JONATHAN CHERRY: What did you want to be growing up?
TEREZA ČERVEÑOVÁ: At school I was always very driven and my dream was to study at one of the best universities in Europe or US. Problem was that I always liked to learn everything and thus when the time to decide what I want to do after high school came I hit the wall. I never really had any particular dream profession before I discovered photography two and half years ago and that’s when I definitely recognised what I want to do for the rest of my life.
JC: Who or what is inspiring you at the moment?
TC: My life in London, my relationships and things I am going through at the time are always the driving and shaping force of my work. I am doing a lot of research for my university final major project and what I find interesting are the references and inspirations of the artists I am researching. At the moment I am reading a lot about Wolfgang Tillmans on whom I’m writing my dissertation and reading his interviews is fascinating. However, even though I am a photographer, I always find painting and writing a lot more inspirational.
JC: What are you up to right now?
TC: As I am in the final year of my degree I am working on my final major project. The initial idea came from the structure and nature of haiku - very short Japanese poetry. One of the typical qualities of haiku is the juxtaposition of two images or ideas and a “cutting word” - a kind of verbal punctuation mark between them. Many of my photographs have a similar kind of juxtaposition within them and that’s what inspired me to create visual haikus using the vocabulary made of my own photographs.
JC: Have you had mentors along the way?
TC: Yes. I have been very lucky to be around people who discussed my work with me and pushed me forward already from a very early age. My parents, who both studied at art school, are my life-long mentors. When I was a teenager I met Peter Strassner who became my art teacher and he had a major influence on my decision to become an artist. But the major shift in my work is happening right now supported by the great photography team at Middlesex University especially with photographer Eva Vermandel coming on board last year.
JC: Where are you based right now and how is it shaping you?
TC: I am based in London, and like I said earlier, my life here is the driving and shaping force for all my work. Especially the work I am working on at the moment is very diaristic and thus the city, the atmosphere of a place and my home are usually platform for my photographs and sometimes even the subject itself.
Living in London is shaping me as a person as well. It is very dynamic and also very challenging.

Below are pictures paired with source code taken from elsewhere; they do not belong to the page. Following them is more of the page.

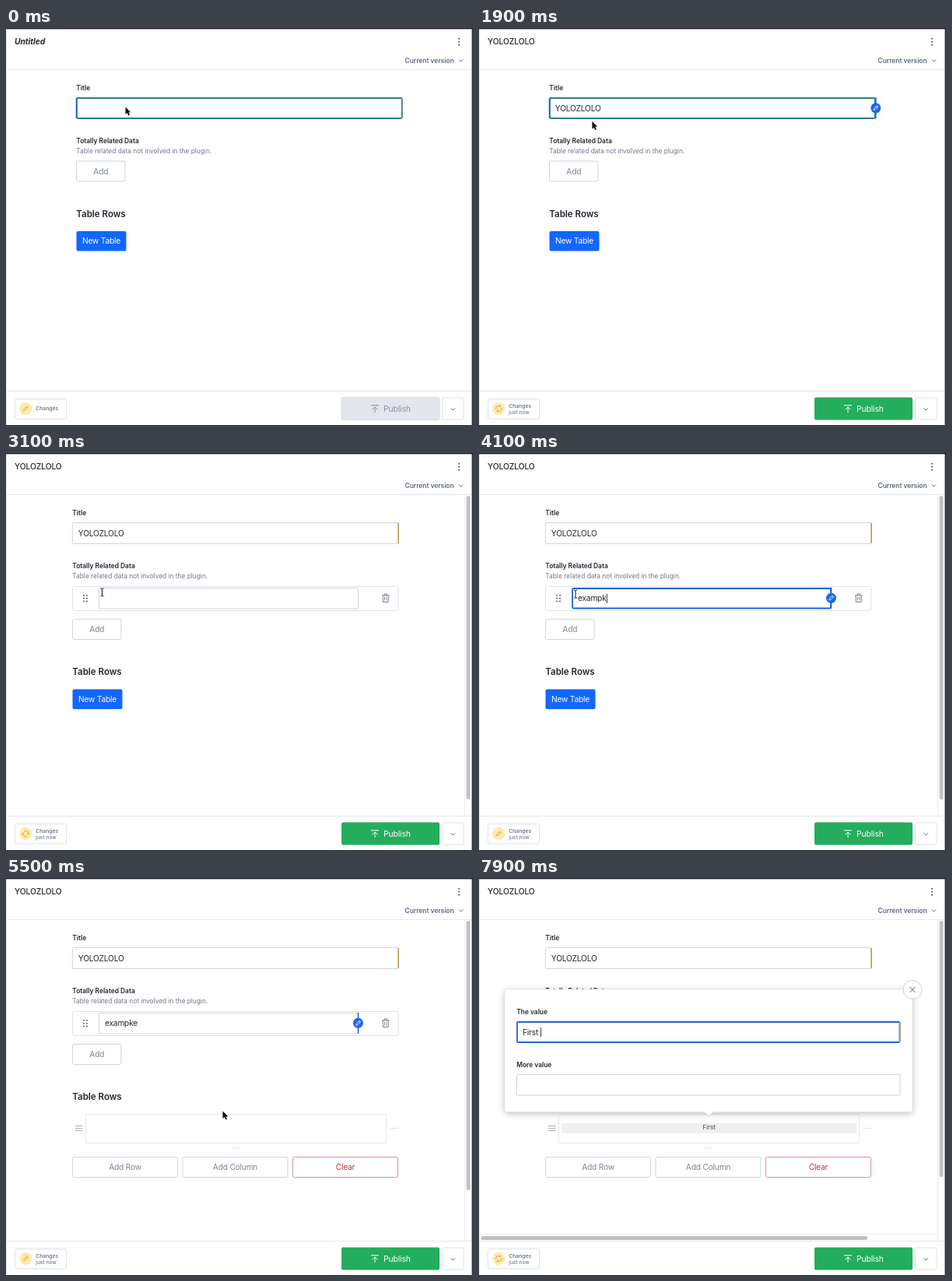
These frames come from a looping animation (600x510 px, 8 s). An HTML page with a canvas:

```html
<!DOCTYPE html>
<html lang="en">
<head>
<meta charset="utf-8">
<title>Table editor</title>
<style>
html, body { margin: 0; width: 100%; height: 100%; overflow: hidden; background: #fff; }
canvas { display: block; width: 600px; height: 510px; }
</style>
</head>
<body>
<canvas id="stage"></canvas>
<script>
const LOOP = 8000;
const FONT = 'Inter, "Liberation Sans", sans-serif';
const INK = '#22252d', GRAY = '#7b8698', SLATE = '#5d6880';
const LINE = '#d0d5dc', FAINT = '#e6e8ec', BLUE = '#2166c9', OLIVE = '#b5a04c';

const canvas = document.getElementById('stage');
const dpr = window.devicePixelRatio || 1;
canvas.width = 600 * dpr;
canvas.height = 510 * dpr;
const c = canvas.getContext('2d');

// Each field: text and the moments its characters appear
const TITLE = { text: 'YOLOZLOLO', at: [400, 500, 700, 800, 900, 1100, 1200, 1300, 1500] };
const ITEM = { text: 'exampke', at: [3500, 3600, 3700, 3800, 3900, 4000, 4300] };
const VALUE = { text: 'First ', at: [6600, 6800, 6900, 7100, 7200, 7400] };

const BLUR = 2500, ADDED = 2800, ITEM_FOCUS = 3300, TABLE = 5200, POPUP = 5900;

// Pointer keys: time, x, y
const PATH = [
  [0, 153, 101], [1700, 153, 101], [2300, 122, 172], [2900, 122, 172],
  [3200, 124, 181], [4500, 124, 181], [4900, 118, 311], [5200, 118, 311],
  [5500, 278, 299], [5750, 283, 324], [8000, 283, 324]
];

const typed = (f, t) => f.text.slice(0, f.at.filter(a => a <= t).length);
const within = (t, a, b) => t >= a && t < b;

function pointer(t) {
  let i = 1;
  while (i < PATH.length - 1 && PATH[i][0] < t) i++;
  const [t0, x0, y0] = PATH[i - 1], [t1, x1, y1] = PATH[i];
  const p = (t - t0) / (t1 - t0), e = p * p * (3 - 2 * p);
  return [x0 + (x1 - x0) * e, y0 + (y1 - y0) * e];
}

function text(s, x, y, size, color, o = {}) {
  c.font = `${o.italic ? 'italic ' : ''}${o.weight || 400} ${size}px ${FONT}`;
  c.letterSpacing = (o.gap || 0) + 'px';
  c.textAlign = o.align || 'left';
  c.textBaseline = 'alphabetic';
  c.fillStyle = color;
  c.fillText(s, x, y);
  return c.measureText(s).width;
}
const body = (s, x, y, color = INK, align = 'left') => text(s, x, y, 10.2, color, { gap: -0.2, align });
const label = (s, x, y) => text(s, x, y, 8.4, INK, { weight: 600 });

function rect(x, y, w, h, fill) {
  c.fillStyle = fill;
  c.fillRect(x, y, w, h);
}

function box(x, y, w, h, fill, stroke, r = 2, width = 1) {
  c.beginPath();
  c.roundRect(x, y, w, h, r);
  if (fill) { c.fillStyle = fill; c.fill(); }
  if (stroke) { c.strokeStyle = stroke; c.lineWidth = width; c.stroke(); }
}

function disc(x, y, r, fill) {
  c.beginPath();
  c.arc(x, y, r, 0, 7);
  c.fillStyle = fill;
  c.fill();
}

function lines(paths, color, width = 1) {
  c.beginPath();
  for (const [x, y, ...rest] of paths) {
    c.moveTo(x, y);
    for (let i = 0; i < rest.length; i += 2) c.lineTo(rest[i], rest[i + 1]);
  }
  c.strokeStyle = color;
  c.lineWidth = width;
  c.stroke();
}

function button(s, x, y, w, h, fill, stroke, color) {
  box(x + 0.5, y + 0.5, w - 1, h - 1, fill, stroke);
  body(s, x + w / 2, y + h / 2 + 3.7, color, 'center');
}

const chevron = (x, y, color) => lines([[x - 2.5, y - 1.2, x, y + 1.4, x + 2.5, y - 1.2]], color);

function pencil(x, y, color) {
  c.save();
  c.translate(x, y);
  c.rotate(Math.PI / 4);
  lines([[-1.1, -3.3, 1.1, -3.3, 1.1, 2, 0, 3.8, -1.1, 2, -1.1, -3.3], [-1.1, -1.9, 1.1, -1.9]], color, 0.8);
  c.restore();
}

function editMark(x, y) {
  rect(x - 0.8, y - 13.5, 1.6, 27, BLUE);
  disc(x, y, 6.5, '#1f68ec');
  pencil(x, y, '#fff');
}

function input(x, y, w, h, s, o = {}) {
  if (o.focus) box(x + 1, y + 1, w - 2, h - 2, '#fff', o.focus, 1.5, 1.8);
  else box(x + 0.5, y + 0.5, w - 1, h - 1, '#fff', LINE, 1);
  const base = y + h / 2 + 3.7;
  const tw = s ? body(s, x + 8, base) : 0;
  if (o.caret) rect(x + 8.3 + tw, base - 9.5, 0.9, 12, INK);
}

function header(t) {
  const s = typed(TITLE, t);
  if (s) text(s, 11, 20.7, 10.3, INK, { weight: 500, gap: -0.1 });
  else text('Untitled', 11, 20.7, 10.3, INK, { weight: 700, italic: true, gap: -0.05 });
  for (const y of [13.7, 17.7, 21.7]) disc(582, y, 1, '#4a5162');
  text('Current version', 512.5, 44.7, 8.4, SLATE, { weight: 600 });
  chevron(584.5, 41.8, SLATE);
  rect(0, 53, 598, 1, FAINT);
}

function titleField(t, x) {
  label('Title', x, 79.8);
  const focus = t < BLUR, s = typed(TITLE, t);
  input(x - 0.5, 89, 420, 28, s, { focus: focus && '#30807f', caret: focus && s && (t < 1900 || t > 2300) });
  if (focus) rect(x - 0.5, 90, 1.8, 26, BLUE);
  if (t >= ADDED) rect(x + 418, 90, 1.6, 26, OLIVE);
  else if (s) editMark(x + 419.5, 102.8);
}

function itemRow(t) {
  box(85.5, 171.5, 418.5, 31, '#fff', '#dfe3e8');
  for (const y of [183, 186.7, 190.4]) for (const x of [100, 104]) disc(x, y, 1, '#5b6270');
  const focus = within(t, ITEM_FOCUS, 5000);
  const s = typed(ITEM, t);
  input(119, 173, 334, 27.5, s, { focus: focus && BLUE, caret: focus && t < 4700 });
  if (s) editMark(452.5, 186.3);
  lines([
    [483, 183, 492.5, 183], [486, 183, 486, 181, 489.5, 181, 489.5, 183],
    [484, 183, 484.4, 191.5, 491.1, 191.5, 491.5, 183],
    [486.4, 185, 486.4, 189.5], [489.1, 185, 489.1, 189.5]
  ], '#6b7486', 0.9);
}

function table(t) {
  for (const y of [318.5, 321.5, 324.5]) rect(89, y - 0.4, 9.5, 1, '#a6abb3');
  box(102.5, 303.5, 386, 37, '#fff', '#e8e9eb', 0);
  if (t >= 5700) box(106, 315, 379, 12.7, '#f0f0f2', null, 2);
  const s = typed(VALUE, t - 100).trim();
  if (s) text(s, 295.5, 323.2, 8, '#41454d', { align: 'center' });
  rect(494, 321, 10, 1, '#e0e1e4');
  rect(290, 346.5, 10, 1, '#dcdde0');
  button('Add Row', 85, 358, 136, 27, '#fff', LINE, GRAY);
  button('Add Column', 226.5, 358, 136, 27, '#fff', LINE, GRAY);
  button('Clear', 368, 358, 136, 27, '#fff', '#d9928f', '#c5392e');
}

function form(t) {
  const added = t >= ADDED, x = added ? 85 : 90, dy = added ? 42.5 : 0;
  titleField(t, x + 0.3);
  label('Totally Related Data', x + 0.3, 147.8);
  text('Table related data not involved in the plugin.', x + 0.3, 160.8, 8.35, '#6f7889');
  if (added) itemRow(t);
  const press = within(t, BLUR, ADDED), hover = within(t, 2200, BLUR);
  button('Add', x, 170.5 + dy, 63.5, 27, press ? '#556685' : hover ? '#f1f3f6' : '#fff',
    press ? '#4e5f7d' : LINE, press ? '#dfe4ec' : GRAY);
  text('Table Rows', x + 0.3, 242.5 + dy, 11.5, INK, { weight: 600 });
  if (t >= TABLE) table(t);
  else button('New Table', x, 260.5 + dy, 65, 26.5, within(t, 4850, TABLE) ? '#0d55d8' : '#1267fc', null, '#fff');
}

function scrollbars(t) {
  if (t < ADDED) return;
  const popup = t >= POPUP;
  rect(589, 54, 1, 412, '#ebebed');
  box(591.5, 55, 5, (popup ? 384 : t >= TABLE ? 401 : 445) - 55, '#c1c1c3', null, 2.5);
  if (!popup) return;
  rect(1, 457, 588, 1, '#ebebed');
  box(2.5, 460, 496.5, 5, '#c1c1c3', null, 2.5);
}

function popover(t) {
  c.save();
  c.shadowColor = 'rgba(40,48,66,.32)';
  c.shadowBlur = 8 * dpr;
  c.shadowOffsetY = 2 * dpr;
  box(33, 143, 524, 157.5, '#fff', null, 3);
  c.restore();
  box(33, 143, 524, 157.5, '#fff', '#dcdfe4', 3, 0.6);
  c.beginPath();
  c.moveTo(288, 299.8);
  c.lineTo(295, 305.5);
  c.lineTo(302, 299.8);
  c.fillStyle = '#fff';
  c.fill();
  lines([[288, 300.5, 295, 305.8, 302, 300.5]], '#d6d9de', 0.7);

  label('The value', 48.3, 174.6);
  input(48, 184, 493.5, 28, typed(VALUE, t), { focus: BLUE, caret: true });
  if (t >= VALUE.at[0]) rect(540, 185, 1.6, 26, OLIVE);
  label('More value', 48.3, 242.6);
  input(48, 252, 493.5, 27.5, '');

  disc(557, 143.5, 12, '#fff');
  c.lineWidth = 0.9;
  c.strokeStyle = '#c9cdd4';
  c.stroke();
  lines([[553.5, 140, 560.5, 147], [560.5, 140, 553.5, 147]], '#596273');
}

function syncIcon(x, y, t) {
  const color = '#d0a43a', r = 3.6, a = t / 1000 * Math.PI * 2;
  c.save();
  c.translate(x, y);
  c.rotate(a);
  for (let i = 0; i < 2; i++) {
    c.beginPath();
    c.arc(0, 0, r, 0.35, 2.75);
    c.strokeStyle = color;
    c.lineWidth = 0.9;
    c.stroke();
    lines([[-r - 0.3, 3.1, -r + 0.3, 1.1, -r + 2.2, 1.6]], color, 0.8);
    c.rotate(Math.PI);
  }
  c.restore();
}

function footer(t) {
  rect(0, 466, 598, 44, '#fff');
  rect(0, 466, 598, 1, FAINT);
  const live = t >= 500;
  box(11.5, 476.5, 66, 25.5, '#fff', '#dde1e6');
  disc(25.3, 489, 8, '#fceaab');
  const syncing = within(t, 500, 3400) || within(t, 4300, 5300) || t >= 6700;
  if (syncing) syncIcon(25.3, 489, t);
  else pencil(25.3, 489, '#d0a43a');
  const small = { weight: 500 };
  text('Changes', 38.3, live ? 487.8 : 491.4, 6.8, SLATE, small);
  if (live) text('just now', 38.3, 495.6, 6.7, SLATE);

  const ink = live ? '#fff' : '#8791a3';
  box(431, 474.5, 126, 29, live ? '#23ad5c' : '#e3e6ec', live ? null : '#dadee5', 2);
  lines([[469, 484.8, 479, 484.8], [474, 494, 474, 487], [470.5, 490.3, 474, 486.9, 477.5, 490.3]], ink);
  text('Publish', 485, 492.8, 10.3, ink, { gap: -0.1 });
  box(560.5, 475, 27.5, 28, '#fff', '#dde1e6');
  chevron(574.2, 489.6, SLATE);
}

function arrow(x, y) {
  c.beginPath();
  c.moveTo(x, y);
  for (const [a, b] of [[0, 9.6], [2.2, 7.6], [3.8, 11], [5.5, 10.2], [3.9, 6.9], [6.7, 6.8]]) c.lineTo(x + a, y + b);
  c.closePath();
  c.lineJoin = 'round';
  c.strokeStyle = '#fff';
  c.lineWidth = 1.6;
  c.stroke();
  c.fillStyle = '#0c0c10';
  c.fill();
}

function cursor(t) {
  if (within(t, 400, 1700) || t >= 6600) return;
  const [x, y] = pointer(t);
  if (within(t, 3100, 4550)) {
    lines([[x - 2, y - 5, x, y - 4, x + 2, y - 5], [x, y - 4, x, y + 4.5], [x - 2, y + 5.5, x, y + 4.5, x + 2, y + 5.5]], '#15171c', 1);
  } else arrow(x + 0.5, y + 0.5);
}

function draw(t) {
  c.setTransform(dpr, 0, 0, dpr, 0, 0);
  rect(0, 0, 600, 510, '#fff');
  header(t);
  form(t);
  scrollbars(t);
  if (t >= POPUP) popover(t);
  footer(t);
  rect(0, 0, 1, 510, '#e0e1e5');
  rect(598.5, 0, 1.5, 510, '#2b2a36');
  rect(0, 0, 600, 1.4, '#1c1b28');
  cursor(t);
}

const start = performance.now();
function tick() {
  draw((performance.now() - start) % LOOP);
  requestAnimationFrame(tick);
}
tick();
</script>
</body>
</html>
```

There are always crossroads where you have to make your choice. It doesn’t let you become lazy or complacent. You have to keep working; you have to keep moving forward. And I like that.
JC: One piece of advice to photography graduates?

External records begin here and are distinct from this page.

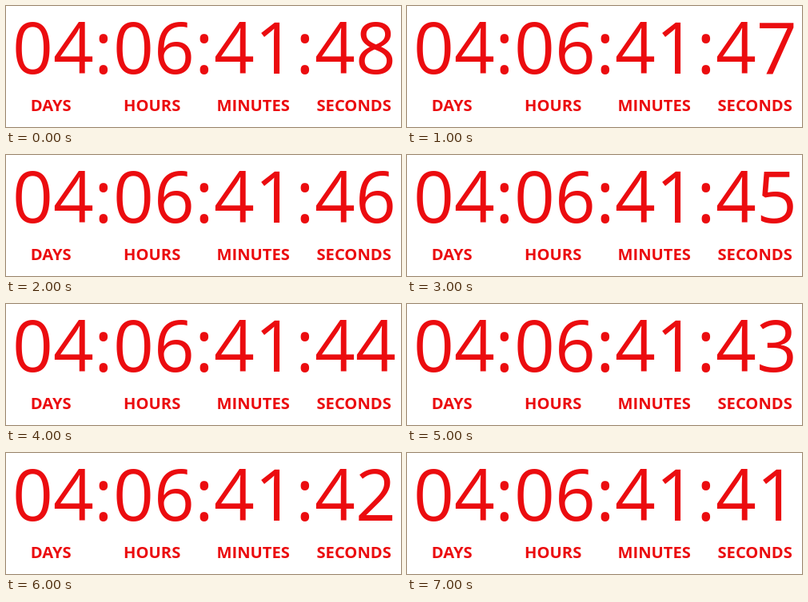
An HTML page that plays this animation: 494 by 152 pixels, repeating every 8 s.

```html
<!DOCTYPE html>
<html lang="en">
<head>
<meta charset="utf-8">
<title>Countdown</title>
<style>
  html, body { margin: 0; width: 100%; height: 100%; overflow: hidden; background: #fff; }
  svg { display: block; }
  text { font-family: "Open Sans", sans-serif; fill: #eb0c0f; }
  .clock { font-size: 89px; }
  .label { font-size: 20.2px; font-weight: 700; text-anchor: middle; }
</style>
</head>
<body>
<svg width="494" height="152" viewBox="0 0 494 152">
  <text class="clock" y="85"></text>
  <text class="label" x="56.2" y="132">DAYS</text>
  <text class="label" x="182.7" y="132">HOURS</text>
  <text class="label" x="309.2" y="132">MINUTES</text>
  <text class="label" x="435.2" y="132">SECONDS</text>
</svg>
<script>
  const LOOP = 8000, FIRST = 48;
  const DIGIT = 51, COLON = 24, LEFT = 8;
  const clock = document.querySelector('.clock');
  const start = performance.now();
  let shown;

  // Each character sits on a whole pixel.
  let x = LEFT;
  clock.setAttribute('x', [...'00:00:00:00'].map(c => {
    const at = x;
    x += c === ':' ? COLON : DIGIT;
    return at;
  }).join(' '));

  function draw(now) {
    const t = Math.max(0, now - start) % LOOP;
    const seconds = FIRST - Math.floor(t / 1000);
    if (seconds !== shown) {
      shown = seconds;
      clock.textContent = '04:06:41:' + seconds;
    }
    requestAnimationFrame(draw);
  }
  draw(start);
</script>
</body>
</html>
```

TC: Keep on working. Everybody goes through phases of ups and downs in their work and recently I was given a valuable piece of advice and kind encouragement: whatever you do, don’t worry about the doubts – they’re part of the process. It may sound odd maybe, but creating work should always be a battle, and the worst enemy of good work is complacency.
JC: If all else fails - what is your plan B?
TC: Besides taking photographs, I really love darkroom printing and I would definitely consider pursuing it as a profession. Last year I have started an apprenticeship with Kevin O’Neill, one of the last traditional photographic retouchers, so there would be definitely a specialist demand for that in the future. And this year I have started to work at my University as a Student Learning Assistant, which is a role where I support younger photography students with the modules I did in previous years. I am kind of a bridge between the tutors and the students, and I mostly help them with editing of their work and darkroom printing. I really enjoy working with the students so teaching would be a good plan B.
JC: Is it important to you to be a part of a creative community?
TC: Definitely. It is a great driving force and a big privilege to be able to discuss the work and ideas between each other and get constructive criticism and feedback. Creating contacts and meeting new inspiring people will always enrich your knowledge and help you in your development as an artist as well as a person.